[Start of Attachment]

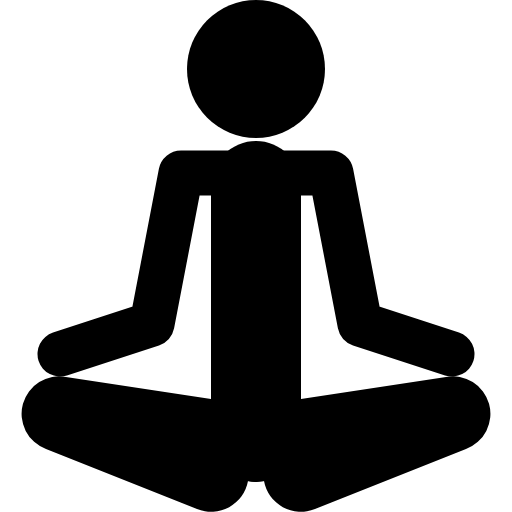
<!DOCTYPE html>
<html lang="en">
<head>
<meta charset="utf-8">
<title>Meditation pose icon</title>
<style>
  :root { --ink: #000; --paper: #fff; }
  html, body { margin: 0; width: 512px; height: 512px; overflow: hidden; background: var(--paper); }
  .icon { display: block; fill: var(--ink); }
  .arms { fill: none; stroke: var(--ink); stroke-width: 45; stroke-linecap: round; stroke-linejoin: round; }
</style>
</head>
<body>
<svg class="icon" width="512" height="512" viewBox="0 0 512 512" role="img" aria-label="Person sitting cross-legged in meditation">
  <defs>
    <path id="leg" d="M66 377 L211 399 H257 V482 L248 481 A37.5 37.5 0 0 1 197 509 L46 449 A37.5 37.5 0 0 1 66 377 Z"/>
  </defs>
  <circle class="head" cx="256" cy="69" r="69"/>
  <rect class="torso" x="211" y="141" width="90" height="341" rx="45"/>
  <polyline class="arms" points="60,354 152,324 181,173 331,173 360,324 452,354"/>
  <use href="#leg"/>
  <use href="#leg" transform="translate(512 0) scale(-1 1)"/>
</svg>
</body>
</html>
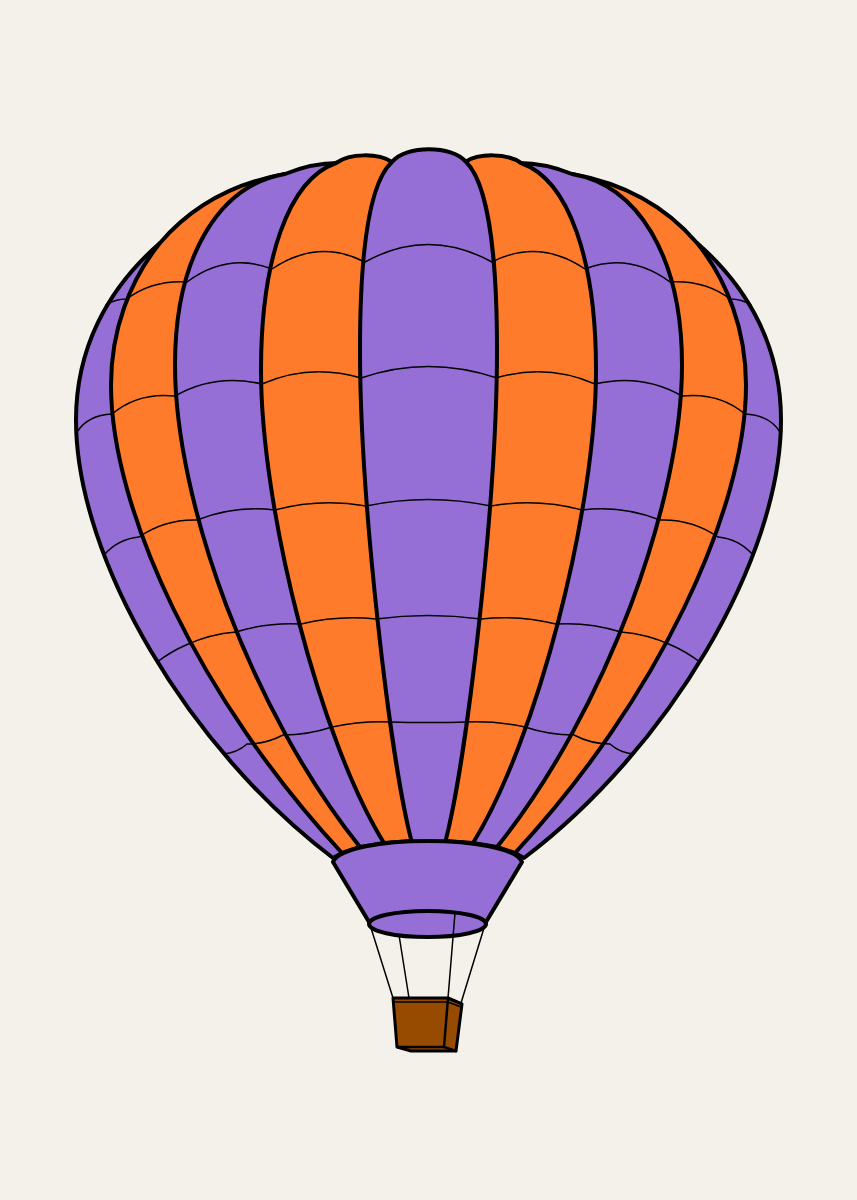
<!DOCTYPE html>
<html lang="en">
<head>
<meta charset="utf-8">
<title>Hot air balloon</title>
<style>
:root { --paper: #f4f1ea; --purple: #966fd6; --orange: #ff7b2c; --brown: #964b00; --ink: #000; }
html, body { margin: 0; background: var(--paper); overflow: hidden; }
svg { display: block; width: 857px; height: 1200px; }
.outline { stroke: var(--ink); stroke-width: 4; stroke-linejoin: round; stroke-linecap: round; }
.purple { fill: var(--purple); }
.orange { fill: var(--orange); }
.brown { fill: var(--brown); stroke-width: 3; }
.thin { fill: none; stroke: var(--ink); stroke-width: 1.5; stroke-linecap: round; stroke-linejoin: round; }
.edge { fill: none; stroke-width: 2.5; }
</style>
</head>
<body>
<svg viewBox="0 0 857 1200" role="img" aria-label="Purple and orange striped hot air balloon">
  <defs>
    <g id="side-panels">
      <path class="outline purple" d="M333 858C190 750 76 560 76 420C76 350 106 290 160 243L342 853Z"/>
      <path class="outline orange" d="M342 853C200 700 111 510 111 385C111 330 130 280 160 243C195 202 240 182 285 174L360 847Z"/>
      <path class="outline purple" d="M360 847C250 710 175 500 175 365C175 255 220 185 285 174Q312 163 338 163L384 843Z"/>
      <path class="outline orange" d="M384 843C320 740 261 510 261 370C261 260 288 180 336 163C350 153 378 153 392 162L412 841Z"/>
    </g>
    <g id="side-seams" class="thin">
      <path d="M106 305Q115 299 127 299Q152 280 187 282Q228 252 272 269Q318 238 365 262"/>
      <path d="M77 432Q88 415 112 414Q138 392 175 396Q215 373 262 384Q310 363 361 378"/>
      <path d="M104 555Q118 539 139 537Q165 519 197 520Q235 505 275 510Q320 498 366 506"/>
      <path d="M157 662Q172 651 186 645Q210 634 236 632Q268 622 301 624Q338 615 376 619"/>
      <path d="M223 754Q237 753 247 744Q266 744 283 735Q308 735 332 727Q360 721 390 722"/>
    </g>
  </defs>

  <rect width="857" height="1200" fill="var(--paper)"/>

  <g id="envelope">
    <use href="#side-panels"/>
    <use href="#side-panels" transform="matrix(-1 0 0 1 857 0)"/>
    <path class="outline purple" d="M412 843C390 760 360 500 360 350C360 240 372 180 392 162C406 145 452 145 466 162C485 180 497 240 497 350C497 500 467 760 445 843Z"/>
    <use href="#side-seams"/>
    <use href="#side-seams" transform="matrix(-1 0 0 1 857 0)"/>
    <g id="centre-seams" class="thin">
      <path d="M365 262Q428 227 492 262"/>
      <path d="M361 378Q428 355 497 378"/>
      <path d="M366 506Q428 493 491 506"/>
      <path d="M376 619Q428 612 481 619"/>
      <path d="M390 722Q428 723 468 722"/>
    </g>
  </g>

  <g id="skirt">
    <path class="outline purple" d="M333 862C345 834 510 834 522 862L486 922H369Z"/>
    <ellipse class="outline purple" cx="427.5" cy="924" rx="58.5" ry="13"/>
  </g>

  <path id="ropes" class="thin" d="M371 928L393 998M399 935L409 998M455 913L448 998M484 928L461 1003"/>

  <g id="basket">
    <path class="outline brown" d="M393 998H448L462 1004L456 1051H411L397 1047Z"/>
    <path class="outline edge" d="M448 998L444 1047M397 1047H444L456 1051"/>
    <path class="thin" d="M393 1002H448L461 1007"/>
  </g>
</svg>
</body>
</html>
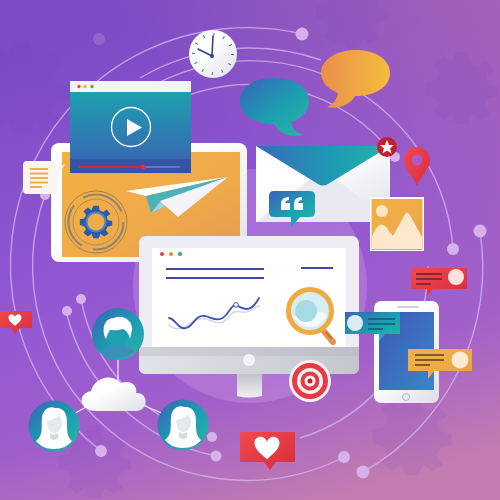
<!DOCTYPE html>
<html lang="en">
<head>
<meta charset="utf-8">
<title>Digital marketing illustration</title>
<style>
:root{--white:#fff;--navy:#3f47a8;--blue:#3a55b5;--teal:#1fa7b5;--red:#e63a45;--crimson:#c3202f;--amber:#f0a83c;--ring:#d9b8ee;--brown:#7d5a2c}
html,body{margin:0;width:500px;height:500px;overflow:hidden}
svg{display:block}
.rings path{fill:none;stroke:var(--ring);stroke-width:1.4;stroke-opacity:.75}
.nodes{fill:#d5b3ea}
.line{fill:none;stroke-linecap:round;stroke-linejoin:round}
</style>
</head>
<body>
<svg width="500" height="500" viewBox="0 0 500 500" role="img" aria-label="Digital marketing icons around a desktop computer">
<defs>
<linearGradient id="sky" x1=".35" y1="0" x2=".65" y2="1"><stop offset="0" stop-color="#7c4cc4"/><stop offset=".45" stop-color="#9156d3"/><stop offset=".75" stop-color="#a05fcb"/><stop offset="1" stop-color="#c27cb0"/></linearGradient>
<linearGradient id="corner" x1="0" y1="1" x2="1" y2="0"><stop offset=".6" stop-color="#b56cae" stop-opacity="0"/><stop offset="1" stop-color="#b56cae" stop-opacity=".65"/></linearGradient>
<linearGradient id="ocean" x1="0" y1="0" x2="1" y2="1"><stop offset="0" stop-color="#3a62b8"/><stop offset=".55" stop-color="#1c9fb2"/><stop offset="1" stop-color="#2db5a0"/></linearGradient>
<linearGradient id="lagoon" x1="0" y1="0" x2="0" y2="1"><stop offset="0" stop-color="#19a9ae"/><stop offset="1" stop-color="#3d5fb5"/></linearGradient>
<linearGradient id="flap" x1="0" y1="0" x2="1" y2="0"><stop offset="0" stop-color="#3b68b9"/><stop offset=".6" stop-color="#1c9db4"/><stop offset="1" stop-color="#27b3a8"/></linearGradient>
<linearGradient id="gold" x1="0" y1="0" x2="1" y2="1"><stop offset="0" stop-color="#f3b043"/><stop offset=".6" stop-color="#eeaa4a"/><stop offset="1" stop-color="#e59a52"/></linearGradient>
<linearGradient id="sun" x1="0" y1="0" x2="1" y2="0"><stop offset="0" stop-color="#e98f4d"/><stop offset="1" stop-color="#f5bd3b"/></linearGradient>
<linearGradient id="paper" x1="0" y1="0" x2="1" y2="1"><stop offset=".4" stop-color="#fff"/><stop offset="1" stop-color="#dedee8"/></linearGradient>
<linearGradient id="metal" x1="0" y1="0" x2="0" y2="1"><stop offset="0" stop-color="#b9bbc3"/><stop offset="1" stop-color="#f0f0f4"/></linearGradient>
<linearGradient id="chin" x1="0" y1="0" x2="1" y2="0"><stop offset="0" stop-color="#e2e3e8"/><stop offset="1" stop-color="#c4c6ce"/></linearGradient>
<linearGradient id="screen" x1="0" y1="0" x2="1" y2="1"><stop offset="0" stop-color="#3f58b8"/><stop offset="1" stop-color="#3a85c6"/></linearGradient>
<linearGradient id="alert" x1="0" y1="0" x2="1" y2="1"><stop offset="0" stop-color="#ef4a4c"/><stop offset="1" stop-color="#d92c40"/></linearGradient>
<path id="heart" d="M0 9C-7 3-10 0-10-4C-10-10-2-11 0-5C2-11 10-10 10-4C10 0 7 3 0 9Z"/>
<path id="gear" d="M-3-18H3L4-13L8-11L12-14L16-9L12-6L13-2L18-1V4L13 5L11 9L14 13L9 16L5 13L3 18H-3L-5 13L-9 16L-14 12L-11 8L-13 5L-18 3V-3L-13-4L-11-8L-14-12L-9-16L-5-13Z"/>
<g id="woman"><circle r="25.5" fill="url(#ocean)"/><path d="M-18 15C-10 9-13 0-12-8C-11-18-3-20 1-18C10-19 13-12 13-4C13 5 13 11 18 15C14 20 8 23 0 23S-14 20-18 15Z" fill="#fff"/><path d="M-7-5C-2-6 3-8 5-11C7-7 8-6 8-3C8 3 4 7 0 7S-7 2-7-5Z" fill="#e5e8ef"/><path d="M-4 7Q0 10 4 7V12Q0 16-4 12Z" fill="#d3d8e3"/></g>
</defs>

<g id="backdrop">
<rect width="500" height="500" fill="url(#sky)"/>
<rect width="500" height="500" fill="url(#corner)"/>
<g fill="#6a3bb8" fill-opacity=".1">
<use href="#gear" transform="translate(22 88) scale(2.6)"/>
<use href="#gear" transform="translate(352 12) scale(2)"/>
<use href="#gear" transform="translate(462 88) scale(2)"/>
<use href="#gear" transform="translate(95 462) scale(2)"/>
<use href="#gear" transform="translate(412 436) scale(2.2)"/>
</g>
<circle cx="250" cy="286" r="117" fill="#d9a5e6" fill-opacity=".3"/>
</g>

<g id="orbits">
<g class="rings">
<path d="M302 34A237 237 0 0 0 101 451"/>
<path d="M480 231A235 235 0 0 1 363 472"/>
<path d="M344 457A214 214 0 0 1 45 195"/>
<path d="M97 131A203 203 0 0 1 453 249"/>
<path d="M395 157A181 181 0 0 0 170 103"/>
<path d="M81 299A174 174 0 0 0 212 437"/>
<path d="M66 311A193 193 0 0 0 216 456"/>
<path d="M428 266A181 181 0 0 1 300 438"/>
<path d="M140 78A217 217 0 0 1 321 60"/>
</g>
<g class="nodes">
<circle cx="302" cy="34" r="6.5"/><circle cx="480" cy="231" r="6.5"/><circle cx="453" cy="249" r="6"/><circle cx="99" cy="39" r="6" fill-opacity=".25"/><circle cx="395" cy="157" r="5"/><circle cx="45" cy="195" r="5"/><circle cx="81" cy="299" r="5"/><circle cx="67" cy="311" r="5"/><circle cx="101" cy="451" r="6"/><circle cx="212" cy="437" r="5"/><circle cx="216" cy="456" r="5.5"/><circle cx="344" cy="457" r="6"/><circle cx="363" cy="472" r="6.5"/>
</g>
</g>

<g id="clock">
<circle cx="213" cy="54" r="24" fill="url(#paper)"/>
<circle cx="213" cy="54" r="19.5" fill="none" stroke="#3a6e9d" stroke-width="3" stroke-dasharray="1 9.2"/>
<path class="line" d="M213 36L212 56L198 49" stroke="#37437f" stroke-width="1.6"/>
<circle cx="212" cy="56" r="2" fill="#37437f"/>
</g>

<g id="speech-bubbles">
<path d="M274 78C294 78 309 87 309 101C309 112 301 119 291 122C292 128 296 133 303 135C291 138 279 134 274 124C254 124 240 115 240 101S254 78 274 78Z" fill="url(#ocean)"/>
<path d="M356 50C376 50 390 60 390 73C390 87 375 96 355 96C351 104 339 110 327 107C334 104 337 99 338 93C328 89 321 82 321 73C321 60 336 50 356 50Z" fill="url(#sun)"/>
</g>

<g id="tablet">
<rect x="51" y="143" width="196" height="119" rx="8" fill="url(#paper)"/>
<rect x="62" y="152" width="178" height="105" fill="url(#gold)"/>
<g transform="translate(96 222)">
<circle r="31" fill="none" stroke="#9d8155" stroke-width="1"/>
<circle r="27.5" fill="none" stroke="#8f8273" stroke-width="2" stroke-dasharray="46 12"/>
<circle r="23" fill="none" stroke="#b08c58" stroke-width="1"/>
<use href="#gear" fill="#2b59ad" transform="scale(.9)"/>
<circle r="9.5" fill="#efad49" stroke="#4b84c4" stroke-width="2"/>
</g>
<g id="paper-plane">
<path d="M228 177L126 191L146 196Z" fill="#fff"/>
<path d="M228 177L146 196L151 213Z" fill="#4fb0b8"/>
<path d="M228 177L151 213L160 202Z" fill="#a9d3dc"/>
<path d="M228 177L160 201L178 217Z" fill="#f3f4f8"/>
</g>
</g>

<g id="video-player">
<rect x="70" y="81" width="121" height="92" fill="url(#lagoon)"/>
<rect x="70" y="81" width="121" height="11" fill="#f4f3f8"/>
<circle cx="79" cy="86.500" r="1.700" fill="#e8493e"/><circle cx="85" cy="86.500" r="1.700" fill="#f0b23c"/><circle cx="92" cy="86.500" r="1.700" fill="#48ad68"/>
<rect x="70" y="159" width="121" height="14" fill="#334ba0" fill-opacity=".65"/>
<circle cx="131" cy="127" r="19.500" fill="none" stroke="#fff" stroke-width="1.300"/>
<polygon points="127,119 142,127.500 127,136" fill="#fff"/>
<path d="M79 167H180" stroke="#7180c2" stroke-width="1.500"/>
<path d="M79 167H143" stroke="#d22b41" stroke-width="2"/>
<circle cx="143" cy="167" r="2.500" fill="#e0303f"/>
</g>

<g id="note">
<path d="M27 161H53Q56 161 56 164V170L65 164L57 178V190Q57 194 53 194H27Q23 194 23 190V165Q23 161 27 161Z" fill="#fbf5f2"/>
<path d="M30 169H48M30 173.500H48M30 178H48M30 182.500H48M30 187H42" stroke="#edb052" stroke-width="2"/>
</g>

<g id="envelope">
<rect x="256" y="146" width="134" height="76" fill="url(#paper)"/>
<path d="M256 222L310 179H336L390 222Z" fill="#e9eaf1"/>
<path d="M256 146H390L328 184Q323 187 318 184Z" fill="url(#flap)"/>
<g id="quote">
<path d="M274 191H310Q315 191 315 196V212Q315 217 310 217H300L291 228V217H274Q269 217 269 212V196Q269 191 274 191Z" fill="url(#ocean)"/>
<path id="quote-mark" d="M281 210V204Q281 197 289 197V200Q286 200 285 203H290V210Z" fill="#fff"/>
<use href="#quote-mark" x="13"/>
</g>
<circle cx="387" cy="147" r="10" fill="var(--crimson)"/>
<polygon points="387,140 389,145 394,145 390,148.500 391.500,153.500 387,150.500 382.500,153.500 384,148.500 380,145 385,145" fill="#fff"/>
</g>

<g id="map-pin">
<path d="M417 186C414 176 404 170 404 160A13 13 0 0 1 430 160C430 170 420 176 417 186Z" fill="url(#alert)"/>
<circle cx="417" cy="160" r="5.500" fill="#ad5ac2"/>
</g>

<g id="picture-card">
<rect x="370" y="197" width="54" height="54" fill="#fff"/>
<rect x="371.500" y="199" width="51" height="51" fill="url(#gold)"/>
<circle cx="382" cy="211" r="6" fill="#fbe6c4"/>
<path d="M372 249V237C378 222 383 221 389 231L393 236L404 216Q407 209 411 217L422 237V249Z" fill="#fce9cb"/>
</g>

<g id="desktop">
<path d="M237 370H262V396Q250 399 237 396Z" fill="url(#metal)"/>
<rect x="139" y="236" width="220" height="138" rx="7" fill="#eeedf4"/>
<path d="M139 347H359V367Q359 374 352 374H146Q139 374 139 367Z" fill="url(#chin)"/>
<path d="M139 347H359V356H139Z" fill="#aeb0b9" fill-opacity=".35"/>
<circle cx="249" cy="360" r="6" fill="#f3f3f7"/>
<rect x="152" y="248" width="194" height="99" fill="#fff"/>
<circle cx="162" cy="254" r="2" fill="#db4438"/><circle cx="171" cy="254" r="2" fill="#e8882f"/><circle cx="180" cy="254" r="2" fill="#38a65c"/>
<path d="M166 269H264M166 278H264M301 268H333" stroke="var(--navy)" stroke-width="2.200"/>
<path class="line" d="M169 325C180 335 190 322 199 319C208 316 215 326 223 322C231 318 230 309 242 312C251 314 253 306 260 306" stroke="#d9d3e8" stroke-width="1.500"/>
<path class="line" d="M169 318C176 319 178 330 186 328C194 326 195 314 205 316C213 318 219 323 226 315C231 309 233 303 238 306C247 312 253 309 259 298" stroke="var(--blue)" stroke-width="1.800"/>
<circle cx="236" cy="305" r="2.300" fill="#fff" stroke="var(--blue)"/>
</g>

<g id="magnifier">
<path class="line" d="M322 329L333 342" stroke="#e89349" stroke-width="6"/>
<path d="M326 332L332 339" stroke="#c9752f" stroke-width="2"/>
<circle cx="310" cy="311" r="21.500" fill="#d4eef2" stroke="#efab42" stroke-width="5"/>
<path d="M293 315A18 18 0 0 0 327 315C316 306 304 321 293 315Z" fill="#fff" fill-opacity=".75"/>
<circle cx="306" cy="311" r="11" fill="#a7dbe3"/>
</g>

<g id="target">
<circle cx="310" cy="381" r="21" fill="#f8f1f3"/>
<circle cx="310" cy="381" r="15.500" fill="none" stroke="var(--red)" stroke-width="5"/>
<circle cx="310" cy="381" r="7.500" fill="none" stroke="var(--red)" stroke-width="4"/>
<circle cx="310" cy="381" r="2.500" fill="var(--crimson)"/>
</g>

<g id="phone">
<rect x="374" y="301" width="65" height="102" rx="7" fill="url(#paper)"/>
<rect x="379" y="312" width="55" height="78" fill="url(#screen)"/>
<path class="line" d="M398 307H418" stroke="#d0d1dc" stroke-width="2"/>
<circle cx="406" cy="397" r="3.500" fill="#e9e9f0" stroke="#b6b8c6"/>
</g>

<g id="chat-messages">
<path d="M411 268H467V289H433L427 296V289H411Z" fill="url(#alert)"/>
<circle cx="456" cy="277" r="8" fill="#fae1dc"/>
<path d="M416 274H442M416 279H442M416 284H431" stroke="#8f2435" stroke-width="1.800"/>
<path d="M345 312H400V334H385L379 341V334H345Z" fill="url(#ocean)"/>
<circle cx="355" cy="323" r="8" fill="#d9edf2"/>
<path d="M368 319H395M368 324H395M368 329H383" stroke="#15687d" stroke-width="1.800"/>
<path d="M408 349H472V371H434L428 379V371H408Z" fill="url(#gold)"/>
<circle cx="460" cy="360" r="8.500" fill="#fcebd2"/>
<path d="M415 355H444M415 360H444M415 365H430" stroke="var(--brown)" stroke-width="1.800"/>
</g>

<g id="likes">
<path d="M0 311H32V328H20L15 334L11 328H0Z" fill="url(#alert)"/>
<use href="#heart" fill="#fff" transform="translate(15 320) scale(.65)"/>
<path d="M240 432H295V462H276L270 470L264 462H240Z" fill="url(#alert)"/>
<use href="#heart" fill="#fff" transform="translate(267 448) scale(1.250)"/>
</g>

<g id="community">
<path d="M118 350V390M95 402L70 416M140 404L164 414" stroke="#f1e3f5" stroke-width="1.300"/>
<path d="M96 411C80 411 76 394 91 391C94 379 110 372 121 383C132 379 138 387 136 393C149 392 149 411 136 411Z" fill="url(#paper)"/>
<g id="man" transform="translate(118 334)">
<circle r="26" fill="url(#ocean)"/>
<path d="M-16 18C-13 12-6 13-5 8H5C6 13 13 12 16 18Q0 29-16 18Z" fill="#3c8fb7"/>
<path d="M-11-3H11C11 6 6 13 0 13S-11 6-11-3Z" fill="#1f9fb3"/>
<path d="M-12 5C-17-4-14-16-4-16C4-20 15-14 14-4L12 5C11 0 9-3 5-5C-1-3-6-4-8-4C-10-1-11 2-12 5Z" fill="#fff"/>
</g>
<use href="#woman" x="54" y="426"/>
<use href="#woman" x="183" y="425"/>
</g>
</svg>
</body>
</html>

[End of Attachment]

**Your instructions**
Start with the line above that contains "266A181 181 0" and stop after the line that contains "78C294 78 309". Output those lines exactly, and only those.

**Result below**
<path d="M428 266A181 181 0 0 1 300 438"/>
<path d="M140 78A217 217 0 0 1 321 60"/>
</g>
<g class="nodes">
<circle cx="302" cy="34" r="6.5"/><circle cx="480" cy="231" r="6.5"/><circle cx="453" cy="249" r="6"/><circle cx="99" cy="39" r="6" fill-opacity=".25"/><circle cx="395" cy="157" r="5"/><circle cx="45" cy="195" r="5"/><circle cx="81" cy="299" r="5"/><circle cx="67" cy="311" r="5"/><circle cx="101" cy="451" r="6"/><circle cx="212" cy="437" r="5"/><circle cx="216" cy="456" r="5.5"/><circle cx="344" cy="457" r="6"/><circle cx="363" cy="472" r="6.5"/>
</g>
</g>

<g id="clock">
<circle cx="213" cy="54" r="24" fill="url(#paper)"/>
<circle cx="213" cy="54" r="19.5" fill="none" stroke="#3a6e9d" stroke-width="3" stroke-dasharray="1 9.2"/>
<path class="line" d="M213 36L212 56L198 49" stroke="#37437f" stroke-width="1.6"/>
<circle cx="212" cy="56" r="2" fill="#37437f"/>
</g>

<g id="speech-bubbles">
<path d="M274 78C294 78 309 87 309 101C309 112 301 119 291 122C292 128 296 133 303 135C291 138 279 134 274 124C254 124 240 115 240 101S254 78 274 78Z" fill="url(#ocean)"/>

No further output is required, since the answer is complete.